[Stored data]
=== Begin Enclosure ===
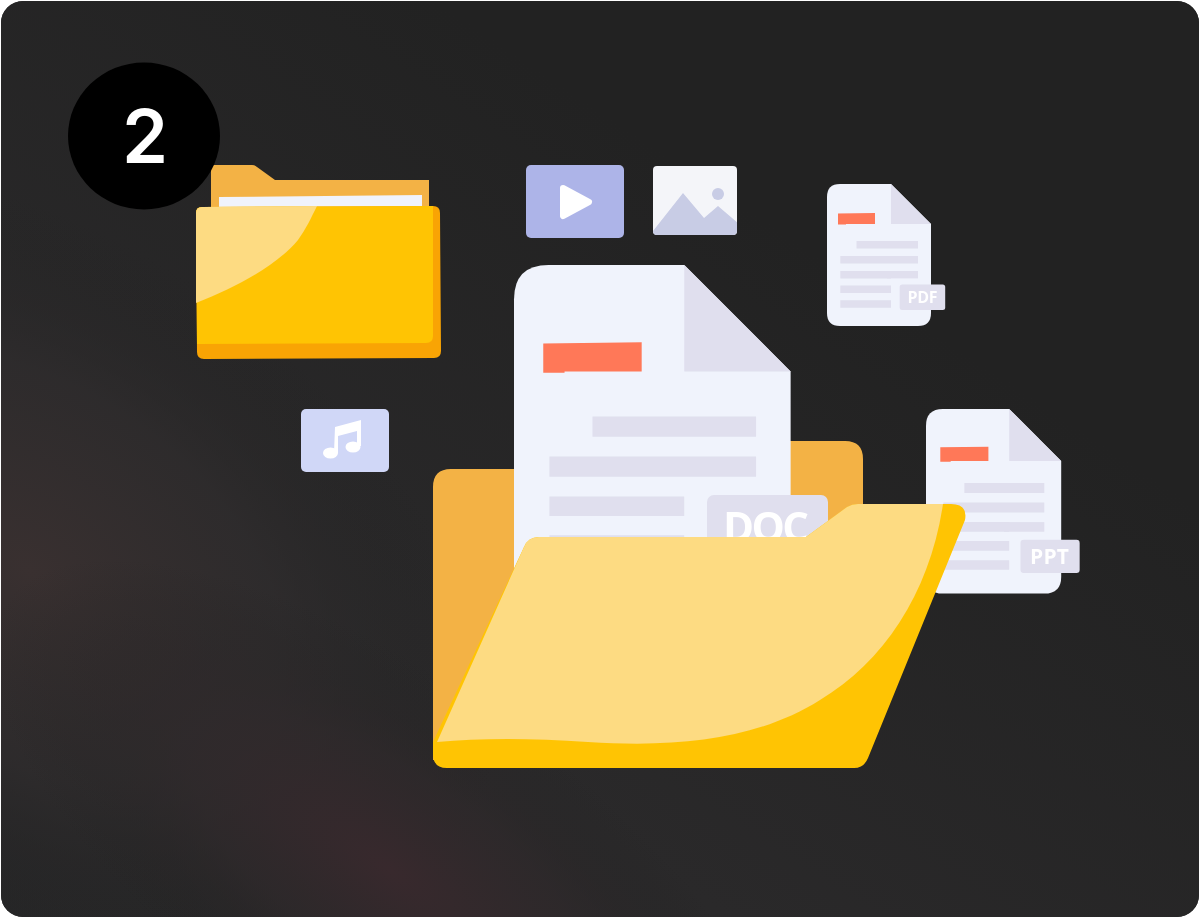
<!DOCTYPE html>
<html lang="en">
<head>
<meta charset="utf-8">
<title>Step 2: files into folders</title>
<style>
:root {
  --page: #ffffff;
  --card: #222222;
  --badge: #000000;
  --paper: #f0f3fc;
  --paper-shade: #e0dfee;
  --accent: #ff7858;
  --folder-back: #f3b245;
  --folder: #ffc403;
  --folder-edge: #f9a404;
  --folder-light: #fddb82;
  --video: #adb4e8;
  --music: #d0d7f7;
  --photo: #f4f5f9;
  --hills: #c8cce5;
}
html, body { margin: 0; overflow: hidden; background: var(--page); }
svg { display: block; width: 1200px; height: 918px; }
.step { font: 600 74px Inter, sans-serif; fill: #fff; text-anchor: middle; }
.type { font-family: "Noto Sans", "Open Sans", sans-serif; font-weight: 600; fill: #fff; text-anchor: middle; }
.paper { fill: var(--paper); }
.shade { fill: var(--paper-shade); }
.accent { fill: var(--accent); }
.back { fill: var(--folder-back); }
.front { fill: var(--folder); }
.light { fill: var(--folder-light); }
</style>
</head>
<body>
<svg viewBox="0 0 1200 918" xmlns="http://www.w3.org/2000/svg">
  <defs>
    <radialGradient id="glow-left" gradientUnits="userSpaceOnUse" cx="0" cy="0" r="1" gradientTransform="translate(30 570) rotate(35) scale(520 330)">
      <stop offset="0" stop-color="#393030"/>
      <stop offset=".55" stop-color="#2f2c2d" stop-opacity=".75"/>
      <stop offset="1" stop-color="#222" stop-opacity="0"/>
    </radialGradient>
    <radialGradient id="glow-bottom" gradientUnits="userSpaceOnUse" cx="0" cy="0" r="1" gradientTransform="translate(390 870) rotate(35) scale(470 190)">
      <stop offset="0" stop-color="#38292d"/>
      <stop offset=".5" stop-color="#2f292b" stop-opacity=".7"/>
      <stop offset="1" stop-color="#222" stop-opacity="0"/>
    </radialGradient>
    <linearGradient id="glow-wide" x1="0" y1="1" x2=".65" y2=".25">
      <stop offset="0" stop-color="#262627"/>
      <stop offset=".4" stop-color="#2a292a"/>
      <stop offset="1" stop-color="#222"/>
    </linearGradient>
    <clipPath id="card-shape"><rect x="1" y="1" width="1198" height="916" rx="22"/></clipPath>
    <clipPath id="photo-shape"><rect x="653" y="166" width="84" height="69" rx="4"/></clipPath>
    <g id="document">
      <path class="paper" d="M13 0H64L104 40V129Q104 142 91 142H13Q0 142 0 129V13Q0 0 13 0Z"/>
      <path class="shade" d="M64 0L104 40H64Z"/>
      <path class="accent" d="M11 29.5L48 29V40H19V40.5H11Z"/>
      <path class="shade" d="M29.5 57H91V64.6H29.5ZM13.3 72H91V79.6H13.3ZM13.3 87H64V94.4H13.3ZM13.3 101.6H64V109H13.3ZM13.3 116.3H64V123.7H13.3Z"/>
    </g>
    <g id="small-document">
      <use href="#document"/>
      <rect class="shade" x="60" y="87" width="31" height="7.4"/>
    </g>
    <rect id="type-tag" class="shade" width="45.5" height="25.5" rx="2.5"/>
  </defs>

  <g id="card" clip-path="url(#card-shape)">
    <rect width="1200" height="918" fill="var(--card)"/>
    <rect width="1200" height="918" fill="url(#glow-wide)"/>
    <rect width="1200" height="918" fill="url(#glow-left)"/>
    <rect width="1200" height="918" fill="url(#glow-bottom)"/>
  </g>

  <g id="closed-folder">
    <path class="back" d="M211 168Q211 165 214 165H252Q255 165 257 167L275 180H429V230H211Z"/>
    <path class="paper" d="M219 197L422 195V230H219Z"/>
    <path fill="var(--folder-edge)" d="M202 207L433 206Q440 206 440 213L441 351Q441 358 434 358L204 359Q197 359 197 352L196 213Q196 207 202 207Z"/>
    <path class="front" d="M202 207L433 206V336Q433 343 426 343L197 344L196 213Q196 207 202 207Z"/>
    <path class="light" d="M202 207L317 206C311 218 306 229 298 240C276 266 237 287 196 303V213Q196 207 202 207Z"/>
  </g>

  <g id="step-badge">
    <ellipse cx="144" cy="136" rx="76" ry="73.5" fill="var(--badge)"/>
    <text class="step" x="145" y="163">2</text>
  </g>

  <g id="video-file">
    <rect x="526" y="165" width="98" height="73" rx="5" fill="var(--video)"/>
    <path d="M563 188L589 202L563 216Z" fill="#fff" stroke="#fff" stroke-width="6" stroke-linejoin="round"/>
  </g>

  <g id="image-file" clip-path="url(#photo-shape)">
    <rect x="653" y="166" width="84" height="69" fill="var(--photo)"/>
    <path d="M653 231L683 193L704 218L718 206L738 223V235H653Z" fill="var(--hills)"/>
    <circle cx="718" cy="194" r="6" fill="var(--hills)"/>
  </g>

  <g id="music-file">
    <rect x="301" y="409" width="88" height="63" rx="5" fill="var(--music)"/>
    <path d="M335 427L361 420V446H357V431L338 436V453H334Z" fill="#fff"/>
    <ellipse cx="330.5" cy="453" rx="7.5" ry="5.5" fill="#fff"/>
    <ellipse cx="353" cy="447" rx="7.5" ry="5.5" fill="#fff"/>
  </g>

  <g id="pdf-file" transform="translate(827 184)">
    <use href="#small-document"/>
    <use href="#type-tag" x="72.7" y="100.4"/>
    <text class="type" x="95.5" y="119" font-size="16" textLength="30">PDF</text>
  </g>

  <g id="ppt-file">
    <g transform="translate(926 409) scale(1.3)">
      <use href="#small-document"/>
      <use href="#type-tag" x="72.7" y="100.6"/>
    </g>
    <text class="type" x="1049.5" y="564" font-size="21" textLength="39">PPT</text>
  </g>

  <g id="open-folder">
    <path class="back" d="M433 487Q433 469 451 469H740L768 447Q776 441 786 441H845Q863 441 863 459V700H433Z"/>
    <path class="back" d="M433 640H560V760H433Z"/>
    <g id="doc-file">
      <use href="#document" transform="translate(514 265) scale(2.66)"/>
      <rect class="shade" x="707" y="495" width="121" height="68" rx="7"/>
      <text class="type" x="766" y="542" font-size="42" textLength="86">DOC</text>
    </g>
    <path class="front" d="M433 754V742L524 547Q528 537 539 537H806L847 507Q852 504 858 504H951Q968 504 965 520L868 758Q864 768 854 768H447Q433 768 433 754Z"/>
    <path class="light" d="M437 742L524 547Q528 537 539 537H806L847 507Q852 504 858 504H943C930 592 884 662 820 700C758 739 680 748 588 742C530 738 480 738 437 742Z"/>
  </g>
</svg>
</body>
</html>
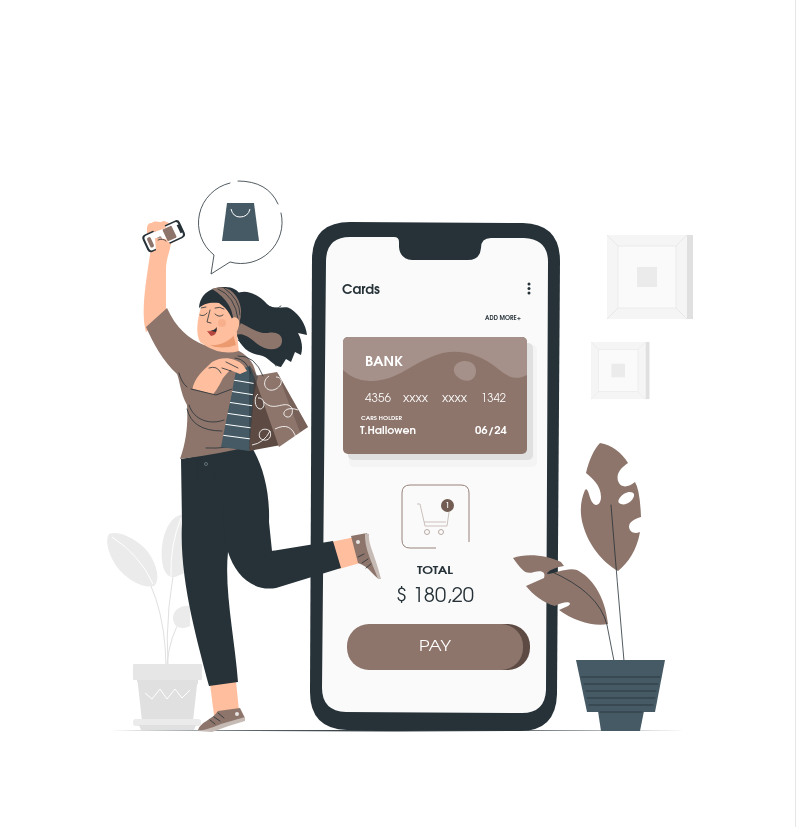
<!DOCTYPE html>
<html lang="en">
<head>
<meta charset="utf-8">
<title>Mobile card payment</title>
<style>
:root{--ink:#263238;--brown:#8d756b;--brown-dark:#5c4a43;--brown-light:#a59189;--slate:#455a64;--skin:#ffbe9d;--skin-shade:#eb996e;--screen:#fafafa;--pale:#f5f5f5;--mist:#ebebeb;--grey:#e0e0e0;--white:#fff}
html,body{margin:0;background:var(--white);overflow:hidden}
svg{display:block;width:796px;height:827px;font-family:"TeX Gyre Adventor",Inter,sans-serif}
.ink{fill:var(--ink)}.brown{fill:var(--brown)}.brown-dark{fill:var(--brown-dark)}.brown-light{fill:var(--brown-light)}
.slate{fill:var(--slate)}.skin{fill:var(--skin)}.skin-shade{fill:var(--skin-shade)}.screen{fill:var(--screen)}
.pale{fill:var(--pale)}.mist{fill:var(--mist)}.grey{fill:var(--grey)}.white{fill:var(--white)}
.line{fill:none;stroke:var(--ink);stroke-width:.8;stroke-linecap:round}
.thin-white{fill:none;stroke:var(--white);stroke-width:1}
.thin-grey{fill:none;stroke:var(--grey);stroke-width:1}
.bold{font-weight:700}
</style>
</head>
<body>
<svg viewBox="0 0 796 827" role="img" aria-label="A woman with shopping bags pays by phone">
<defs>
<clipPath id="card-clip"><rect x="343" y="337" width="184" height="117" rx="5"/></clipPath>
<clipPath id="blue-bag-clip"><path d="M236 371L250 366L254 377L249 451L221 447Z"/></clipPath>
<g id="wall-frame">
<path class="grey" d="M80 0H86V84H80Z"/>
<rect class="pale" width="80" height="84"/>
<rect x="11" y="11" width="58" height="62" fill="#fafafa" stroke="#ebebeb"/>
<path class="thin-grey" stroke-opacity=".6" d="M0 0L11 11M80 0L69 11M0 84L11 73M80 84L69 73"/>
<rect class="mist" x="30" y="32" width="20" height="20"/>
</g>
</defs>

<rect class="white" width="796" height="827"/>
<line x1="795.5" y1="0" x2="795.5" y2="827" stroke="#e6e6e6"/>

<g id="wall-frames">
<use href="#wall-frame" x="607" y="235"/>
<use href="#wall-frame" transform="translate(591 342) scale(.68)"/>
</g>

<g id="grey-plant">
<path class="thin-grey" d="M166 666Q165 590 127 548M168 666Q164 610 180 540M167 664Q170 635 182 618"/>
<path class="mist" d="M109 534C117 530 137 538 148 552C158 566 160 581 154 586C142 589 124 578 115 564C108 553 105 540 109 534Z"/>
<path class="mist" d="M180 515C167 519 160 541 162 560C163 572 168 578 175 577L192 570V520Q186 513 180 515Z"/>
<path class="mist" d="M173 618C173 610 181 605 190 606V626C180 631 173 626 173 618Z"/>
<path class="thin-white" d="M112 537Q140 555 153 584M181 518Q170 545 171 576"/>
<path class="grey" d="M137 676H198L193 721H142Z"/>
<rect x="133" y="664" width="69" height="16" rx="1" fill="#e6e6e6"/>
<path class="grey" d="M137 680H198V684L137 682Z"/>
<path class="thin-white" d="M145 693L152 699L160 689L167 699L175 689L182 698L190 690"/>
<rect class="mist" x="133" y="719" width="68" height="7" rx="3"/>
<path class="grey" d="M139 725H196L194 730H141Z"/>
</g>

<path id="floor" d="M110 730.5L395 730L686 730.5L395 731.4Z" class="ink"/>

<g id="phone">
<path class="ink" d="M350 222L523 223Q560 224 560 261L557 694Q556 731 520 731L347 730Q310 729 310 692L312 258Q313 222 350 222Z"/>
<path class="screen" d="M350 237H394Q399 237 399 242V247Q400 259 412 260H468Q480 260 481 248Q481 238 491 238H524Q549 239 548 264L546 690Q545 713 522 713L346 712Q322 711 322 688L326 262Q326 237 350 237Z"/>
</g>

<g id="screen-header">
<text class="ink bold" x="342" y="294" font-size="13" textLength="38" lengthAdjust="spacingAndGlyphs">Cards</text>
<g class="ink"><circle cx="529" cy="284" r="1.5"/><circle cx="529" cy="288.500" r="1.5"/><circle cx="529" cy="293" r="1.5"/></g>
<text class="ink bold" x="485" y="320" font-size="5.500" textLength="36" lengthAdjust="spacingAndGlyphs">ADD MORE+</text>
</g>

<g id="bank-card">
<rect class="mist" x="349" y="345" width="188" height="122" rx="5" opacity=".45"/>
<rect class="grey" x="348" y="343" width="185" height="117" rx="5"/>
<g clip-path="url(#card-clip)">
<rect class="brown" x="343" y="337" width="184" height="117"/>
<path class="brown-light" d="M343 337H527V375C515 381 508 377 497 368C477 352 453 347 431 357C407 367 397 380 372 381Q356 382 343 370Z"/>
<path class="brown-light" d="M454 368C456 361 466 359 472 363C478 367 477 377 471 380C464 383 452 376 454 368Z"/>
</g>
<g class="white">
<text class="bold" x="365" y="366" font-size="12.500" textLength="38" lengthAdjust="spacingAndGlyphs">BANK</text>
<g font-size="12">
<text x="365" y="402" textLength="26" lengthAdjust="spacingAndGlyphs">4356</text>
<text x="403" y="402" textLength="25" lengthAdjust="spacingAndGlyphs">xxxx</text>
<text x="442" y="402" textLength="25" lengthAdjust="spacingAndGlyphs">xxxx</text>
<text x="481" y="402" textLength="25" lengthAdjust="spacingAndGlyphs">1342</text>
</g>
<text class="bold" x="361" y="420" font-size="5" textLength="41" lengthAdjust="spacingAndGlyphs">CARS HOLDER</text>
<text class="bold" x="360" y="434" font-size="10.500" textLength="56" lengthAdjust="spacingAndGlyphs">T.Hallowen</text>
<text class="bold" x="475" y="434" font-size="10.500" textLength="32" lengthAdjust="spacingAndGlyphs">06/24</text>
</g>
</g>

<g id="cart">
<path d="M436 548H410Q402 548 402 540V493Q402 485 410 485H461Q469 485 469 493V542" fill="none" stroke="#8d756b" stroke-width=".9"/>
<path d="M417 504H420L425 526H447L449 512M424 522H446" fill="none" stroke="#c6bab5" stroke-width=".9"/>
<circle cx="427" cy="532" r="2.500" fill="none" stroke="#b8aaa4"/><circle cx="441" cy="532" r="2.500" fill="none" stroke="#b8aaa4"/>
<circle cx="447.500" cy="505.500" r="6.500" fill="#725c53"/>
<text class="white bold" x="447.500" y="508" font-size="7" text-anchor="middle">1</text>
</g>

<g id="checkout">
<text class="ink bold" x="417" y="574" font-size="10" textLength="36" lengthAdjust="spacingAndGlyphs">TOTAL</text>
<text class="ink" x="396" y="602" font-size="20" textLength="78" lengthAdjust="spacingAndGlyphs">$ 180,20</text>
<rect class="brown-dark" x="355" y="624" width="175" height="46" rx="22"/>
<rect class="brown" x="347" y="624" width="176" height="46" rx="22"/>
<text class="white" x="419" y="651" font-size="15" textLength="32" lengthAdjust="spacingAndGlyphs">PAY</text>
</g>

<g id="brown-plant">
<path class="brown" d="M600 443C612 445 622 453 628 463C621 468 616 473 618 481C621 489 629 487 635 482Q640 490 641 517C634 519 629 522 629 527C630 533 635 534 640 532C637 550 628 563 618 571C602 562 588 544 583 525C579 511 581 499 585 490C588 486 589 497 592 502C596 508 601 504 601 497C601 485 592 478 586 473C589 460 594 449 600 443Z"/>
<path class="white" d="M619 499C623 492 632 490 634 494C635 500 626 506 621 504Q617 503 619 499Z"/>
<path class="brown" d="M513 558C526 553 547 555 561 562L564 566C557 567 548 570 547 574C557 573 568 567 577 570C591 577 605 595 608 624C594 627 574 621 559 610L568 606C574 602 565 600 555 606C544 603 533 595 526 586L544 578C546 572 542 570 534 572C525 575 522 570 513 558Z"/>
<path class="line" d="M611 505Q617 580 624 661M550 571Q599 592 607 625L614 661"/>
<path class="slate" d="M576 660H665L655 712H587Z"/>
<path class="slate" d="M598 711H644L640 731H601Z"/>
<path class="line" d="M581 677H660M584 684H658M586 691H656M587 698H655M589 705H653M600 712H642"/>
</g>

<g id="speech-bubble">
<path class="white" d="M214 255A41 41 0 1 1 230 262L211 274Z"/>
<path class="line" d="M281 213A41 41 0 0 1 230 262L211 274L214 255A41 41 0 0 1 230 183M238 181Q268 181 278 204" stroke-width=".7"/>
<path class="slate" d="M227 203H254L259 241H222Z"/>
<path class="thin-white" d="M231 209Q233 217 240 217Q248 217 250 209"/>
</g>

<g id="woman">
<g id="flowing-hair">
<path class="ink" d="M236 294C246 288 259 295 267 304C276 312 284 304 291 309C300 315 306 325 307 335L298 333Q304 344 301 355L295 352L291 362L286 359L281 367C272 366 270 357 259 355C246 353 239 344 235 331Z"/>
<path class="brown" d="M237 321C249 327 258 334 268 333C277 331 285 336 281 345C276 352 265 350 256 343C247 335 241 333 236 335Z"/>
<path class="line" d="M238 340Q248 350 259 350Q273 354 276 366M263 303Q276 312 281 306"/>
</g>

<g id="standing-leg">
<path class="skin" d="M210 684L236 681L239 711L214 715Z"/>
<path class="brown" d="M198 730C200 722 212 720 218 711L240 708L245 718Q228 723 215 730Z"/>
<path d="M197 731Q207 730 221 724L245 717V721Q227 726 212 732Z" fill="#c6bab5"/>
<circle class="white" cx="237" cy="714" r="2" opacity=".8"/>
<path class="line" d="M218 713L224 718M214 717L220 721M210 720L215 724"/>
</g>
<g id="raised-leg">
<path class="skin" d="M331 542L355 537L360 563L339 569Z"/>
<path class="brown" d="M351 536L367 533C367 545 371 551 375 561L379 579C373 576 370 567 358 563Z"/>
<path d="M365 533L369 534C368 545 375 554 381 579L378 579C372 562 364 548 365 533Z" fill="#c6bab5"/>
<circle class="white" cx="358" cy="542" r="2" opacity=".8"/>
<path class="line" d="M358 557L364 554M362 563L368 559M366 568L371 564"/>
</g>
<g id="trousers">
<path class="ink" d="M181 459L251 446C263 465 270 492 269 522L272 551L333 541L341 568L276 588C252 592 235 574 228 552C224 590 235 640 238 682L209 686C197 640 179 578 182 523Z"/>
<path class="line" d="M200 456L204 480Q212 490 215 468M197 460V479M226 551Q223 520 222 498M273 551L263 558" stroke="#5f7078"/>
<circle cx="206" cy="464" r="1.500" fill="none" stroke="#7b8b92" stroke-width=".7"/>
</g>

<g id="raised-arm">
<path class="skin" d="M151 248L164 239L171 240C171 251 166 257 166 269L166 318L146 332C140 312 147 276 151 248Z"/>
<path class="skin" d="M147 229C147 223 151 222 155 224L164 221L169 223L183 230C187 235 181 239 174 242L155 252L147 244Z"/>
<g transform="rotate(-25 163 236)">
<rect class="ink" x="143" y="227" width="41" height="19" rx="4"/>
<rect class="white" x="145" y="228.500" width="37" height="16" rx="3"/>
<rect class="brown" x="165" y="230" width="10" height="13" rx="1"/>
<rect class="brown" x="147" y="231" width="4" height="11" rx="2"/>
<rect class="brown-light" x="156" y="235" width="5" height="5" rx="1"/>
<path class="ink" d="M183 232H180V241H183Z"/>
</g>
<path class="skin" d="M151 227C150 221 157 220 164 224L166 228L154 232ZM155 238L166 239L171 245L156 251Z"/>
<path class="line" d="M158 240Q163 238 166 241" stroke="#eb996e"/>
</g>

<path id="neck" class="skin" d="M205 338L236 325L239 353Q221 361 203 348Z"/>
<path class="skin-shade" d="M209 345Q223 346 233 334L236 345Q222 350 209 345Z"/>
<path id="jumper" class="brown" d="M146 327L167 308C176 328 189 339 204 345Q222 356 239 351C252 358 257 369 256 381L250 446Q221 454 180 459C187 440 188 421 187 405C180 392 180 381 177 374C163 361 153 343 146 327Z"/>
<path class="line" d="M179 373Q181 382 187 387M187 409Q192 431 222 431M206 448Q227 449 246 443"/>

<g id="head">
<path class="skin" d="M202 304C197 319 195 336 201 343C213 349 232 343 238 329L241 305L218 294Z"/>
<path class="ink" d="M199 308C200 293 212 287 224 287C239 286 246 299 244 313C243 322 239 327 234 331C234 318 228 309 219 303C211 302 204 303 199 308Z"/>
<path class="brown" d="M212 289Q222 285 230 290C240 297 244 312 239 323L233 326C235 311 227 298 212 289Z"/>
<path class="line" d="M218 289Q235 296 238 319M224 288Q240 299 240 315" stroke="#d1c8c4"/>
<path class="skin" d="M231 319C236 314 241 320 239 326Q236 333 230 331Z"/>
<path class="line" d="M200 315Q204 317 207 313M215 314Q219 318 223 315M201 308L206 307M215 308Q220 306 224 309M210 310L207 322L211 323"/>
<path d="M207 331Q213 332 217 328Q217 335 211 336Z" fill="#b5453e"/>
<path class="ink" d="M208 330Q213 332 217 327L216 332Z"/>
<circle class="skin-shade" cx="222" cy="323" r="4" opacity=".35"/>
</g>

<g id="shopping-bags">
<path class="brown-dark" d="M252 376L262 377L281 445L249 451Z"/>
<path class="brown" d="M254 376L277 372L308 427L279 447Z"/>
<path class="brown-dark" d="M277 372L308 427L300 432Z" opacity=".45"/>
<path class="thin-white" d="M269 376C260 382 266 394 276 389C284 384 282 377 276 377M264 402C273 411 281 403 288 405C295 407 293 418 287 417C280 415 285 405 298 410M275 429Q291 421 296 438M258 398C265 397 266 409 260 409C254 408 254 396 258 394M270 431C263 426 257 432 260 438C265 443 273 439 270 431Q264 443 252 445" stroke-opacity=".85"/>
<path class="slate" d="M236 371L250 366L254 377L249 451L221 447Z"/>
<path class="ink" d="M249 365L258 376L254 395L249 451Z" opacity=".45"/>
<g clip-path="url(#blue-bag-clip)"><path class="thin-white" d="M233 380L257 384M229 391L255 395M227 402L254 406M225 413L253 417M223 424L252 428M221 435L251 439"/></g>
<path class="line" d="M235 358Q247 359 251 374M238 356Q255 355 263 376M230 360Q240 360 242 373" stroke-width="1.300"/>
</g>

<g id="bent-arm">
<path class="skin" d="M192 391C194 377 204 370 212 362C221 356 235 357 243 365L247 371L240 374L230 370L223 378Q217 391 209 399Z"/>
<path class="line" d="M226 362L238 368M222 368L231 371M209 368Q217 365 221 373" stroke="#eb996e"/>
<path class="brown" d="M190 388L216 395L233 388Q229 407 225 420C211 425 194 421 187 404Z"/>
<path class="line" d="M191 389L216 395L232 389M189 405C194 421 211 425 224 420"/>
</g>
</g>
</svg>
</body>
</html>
=== End Enclosure ===
#### WHAT YOU NEED TO DO
Nothing but the lines from the start of the records above through the line with "--folder-edge: #f9a404;" should be retyped, each exactly as written; leave out all pictures.

#### OUTPUT FOR THIS TASK
<!DOCTYPE html>
<html lang="en">
<head>
<meta charset="utf-8">
<title>Step 2: files into folders</title>
<style>
:root {
  --page: #ffffff;
  --card: #222222;
  --badge: #000000;
  --paper: #f0f3fc;
  --paper-shade: #e0dfee;
  --accent: #ff7858;
  --folder-back: #f3b245;
  --folder: #ffc403;
  --folder-edge: #f9a404;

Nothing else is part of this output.